===== DATA SUPPLIED
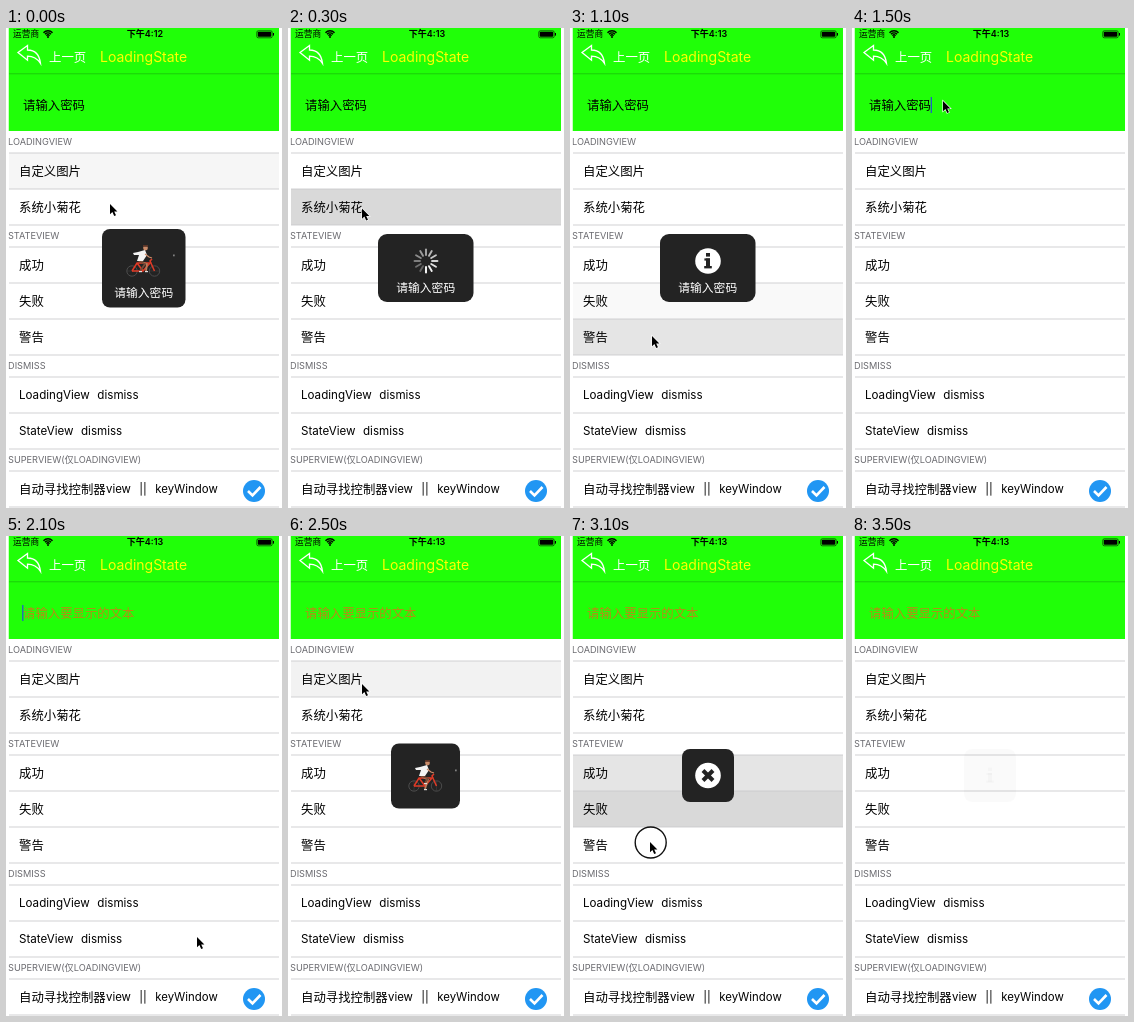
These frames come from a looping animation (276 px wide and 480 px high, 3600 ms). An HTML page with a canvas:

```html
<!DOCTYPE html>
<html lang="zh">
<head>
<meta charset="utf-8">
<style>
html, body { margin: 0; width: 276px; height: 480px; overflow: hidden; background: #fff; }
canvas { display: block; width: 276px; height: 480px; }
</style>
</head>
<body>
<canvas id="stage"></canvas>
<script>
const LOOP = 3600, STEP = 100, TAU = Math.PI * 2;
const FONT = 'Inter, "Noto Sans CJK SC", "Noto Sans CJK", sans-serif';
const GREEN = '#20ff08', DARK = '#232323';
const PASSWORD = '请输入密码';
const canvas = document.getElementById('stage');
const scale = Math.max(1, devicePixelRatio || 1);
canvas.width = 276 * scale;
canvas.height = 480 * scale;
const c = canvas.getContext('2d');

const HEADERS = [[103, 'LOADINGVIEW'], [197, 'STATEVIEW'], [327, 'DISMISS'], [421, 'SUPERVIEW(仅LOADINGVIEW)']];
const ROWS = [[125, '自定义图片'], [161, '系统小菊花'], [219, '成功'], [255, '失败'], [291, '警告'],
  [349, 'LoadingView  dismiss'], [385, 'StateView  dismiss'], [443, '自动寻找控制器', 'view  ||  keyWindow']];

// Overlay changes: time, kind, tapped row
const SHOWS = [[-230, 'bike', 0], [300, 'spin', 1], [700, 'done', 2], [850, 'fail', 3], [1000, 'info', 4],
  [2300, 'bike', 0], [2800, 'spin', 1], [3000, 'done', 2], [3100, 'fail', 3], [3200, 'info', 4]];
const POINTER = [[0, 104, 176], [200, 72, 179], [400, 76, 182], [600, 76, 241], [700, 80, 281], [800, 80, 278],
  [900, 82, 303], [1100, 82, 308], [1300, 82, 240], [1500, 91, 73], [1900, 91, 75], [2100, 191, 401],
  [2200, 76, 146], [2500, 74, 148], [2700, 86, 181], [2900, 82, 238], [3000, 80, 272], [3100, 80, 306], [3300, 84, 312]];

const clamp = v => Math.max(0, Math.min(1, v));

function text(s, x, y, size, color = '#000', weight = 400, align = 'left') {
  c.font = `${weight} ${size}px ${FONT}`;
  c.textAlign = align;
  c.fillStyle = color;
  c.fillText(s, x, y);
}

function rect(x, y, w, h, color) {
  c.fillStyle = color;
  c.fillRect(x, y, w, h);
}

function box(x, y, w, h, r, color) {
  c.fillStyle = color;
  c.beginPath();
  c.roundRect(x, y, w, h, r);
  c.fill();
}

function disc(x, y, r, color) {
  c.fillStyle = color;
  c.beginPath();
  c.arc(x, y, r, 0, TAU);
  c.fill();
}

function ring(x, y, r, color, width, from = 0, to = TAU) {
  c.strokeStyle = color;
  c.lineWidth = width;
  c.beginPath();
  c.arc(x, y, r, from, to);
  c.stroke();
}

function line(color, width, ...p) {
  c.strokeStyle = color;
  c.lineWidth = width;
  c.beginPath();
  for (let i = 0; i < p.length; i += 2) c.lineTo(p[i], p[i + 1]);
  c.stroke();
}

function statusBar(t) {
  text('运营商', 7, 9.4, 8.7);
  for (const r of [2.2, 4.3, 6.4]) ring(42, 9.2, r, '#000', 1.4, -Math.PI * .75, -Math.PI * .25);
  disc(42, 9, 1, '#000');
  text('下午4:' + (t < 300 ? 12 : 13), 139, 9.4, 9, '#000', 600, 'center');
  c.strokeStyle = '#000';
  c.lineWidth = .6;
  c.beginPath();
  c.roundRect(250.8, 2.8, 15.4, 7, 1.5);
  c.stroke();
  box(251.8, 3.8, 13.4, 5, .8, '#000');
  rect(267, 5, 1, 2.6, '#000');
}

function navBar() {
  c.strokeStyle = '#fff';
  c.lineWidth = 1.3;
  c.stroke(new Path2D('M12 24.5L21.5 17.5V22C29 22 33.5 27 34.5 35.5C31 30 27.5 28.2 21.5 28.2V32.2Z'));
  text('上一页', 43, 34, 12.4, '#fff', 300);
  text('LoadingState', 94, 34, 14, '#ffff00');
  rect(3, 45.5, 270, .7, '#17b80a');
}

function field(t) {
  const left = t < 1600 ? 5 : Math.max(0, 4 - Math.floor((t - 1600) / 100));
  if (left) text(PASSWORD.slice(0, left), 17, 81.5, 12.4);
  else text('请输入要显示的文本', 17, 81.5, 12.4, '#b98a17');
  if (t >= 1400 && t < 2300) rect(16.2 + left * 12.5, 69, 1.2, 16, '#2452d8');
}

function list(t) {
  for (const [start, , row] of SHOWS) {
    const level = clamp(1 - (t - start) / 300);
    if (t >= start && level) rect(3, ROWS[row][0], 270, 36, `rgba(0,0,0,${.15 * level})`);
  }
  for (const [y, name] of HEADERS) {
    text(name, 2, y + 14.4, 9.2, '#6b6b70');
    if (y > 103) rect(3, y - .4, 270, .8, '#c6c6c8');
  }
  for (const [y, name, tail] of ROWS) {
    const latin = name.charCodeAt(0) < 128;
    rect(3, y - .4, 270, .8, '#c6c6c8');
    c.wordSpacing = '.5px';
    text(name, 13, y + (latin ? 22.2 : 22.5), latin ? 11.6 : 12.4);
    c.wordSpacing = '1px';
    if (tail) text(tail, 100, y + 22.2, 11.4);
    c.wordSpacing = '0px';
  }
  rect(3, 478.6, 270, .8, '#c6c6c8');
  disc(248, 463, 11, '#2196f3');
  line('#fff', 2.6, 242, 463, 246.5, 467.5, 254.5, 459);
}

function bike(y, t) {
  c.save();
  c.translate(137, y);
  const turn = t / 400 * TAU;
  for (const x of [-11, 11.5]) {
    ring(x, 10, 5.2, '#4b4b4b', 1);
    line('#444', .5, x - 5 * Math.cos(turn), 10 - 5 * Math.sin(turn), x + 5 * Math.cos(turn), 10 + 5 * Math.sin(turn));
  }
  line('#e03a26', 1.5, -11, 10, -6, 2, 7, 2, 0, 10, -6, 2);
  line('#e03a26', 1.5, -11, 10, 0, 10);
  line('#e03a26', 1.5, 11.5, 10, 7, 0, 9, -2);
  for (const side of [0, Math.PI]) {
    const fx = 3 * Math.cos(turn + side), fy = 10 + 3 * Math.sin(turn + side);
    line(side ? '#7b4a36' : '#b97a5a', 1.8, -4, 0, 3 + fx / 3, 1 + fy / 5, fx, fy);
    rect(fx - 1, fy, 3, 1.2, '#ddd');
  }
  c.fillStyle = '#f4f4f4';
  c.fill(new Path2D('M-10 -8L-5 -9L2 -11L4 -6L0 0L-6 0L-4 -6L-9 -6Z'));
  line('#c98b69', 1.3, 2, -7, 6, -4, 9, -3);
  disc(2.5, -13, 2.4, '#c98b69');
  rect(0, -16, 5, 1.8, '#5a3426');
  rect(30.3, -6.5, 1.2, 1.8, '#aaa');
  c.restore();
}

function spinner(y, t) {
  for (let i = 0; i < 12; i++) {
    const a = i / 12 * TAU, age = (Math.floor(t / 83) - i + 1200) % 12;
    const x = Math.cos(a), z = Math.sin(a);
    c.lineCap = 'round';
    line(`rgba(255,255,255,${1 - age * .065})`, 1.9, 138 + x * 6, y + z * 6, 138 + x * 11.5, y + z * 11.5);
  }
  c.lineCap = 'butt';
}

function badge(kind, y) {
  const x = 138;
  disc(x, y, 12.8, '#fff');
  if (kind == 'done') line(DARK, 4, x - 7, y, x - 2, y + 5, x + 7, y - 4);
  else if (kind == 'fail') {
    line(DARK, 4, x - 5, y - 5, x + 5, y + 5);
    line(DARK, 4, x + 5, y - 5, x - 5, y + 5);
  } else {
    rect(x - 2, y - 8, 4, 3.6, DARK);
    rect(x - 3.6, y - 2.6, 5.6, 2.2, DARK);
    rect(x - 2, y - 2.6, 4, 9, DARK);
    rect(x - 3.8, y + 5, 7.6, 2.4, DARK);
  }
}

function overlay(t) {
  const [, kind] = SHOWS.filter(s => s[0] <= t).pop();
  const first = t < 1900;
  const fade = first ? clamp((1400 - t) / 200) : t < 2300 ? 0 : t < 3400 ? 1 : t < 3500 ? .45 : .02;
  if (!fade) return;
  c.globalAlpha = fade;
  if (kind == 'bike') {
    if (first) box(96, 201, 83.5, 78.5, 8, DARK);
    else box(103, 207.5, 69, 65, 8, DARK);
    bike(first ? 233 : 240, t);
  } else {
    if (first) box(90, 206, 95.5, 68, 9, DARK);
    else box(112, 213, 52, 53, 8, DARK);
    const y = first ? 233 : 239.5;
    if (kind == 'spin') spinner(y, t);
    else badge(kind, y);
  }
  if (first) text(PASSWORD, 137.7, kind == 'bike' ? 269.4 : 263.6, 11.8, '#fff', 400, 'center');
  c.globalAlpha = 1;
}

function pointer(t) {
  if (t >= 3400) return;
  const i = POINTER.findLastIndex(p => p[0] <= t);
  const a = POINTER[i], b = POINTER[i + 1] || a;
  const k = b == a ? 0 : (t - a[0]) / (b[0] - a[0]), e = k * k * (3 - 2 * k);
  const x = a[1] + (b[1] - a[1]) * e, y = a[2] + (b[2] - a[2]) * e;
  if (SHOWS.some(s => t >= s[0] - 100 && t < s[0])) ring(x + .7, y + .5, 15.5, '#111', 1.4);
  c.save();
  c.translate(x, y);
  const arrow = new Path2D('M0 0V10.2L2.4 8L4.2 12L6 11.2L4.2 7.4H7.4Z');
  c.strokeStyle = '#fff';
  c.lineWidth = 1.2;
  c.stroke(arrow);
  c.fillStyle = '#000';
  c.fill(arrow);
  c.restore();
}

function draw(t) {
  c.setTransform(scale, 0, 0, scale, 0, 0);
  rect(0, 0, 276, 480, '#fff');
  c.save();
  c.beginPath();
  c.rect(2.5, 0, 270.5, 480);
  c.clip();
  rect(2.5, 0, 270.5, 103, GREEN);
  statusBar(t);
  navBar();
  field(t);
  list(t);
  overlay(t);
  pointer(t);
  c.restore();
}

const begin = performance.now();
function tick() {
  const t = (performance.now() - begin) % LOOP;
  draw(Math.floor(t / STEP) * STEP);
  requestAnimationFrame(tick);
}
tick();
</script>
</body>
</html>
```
==========
# BRIEF
Each line above that contains the string "disc" should be copied.

# SOLUTION FOR THIS TASK
function disc(x, y, r, color) {
  disc(42, 9, 1, '#000');
  disc(248, 463, 11, '#2196f3');
  disc(2.5, -13, 2.4, '#c98b69');
  disc(x, y, 12.8, '#fff');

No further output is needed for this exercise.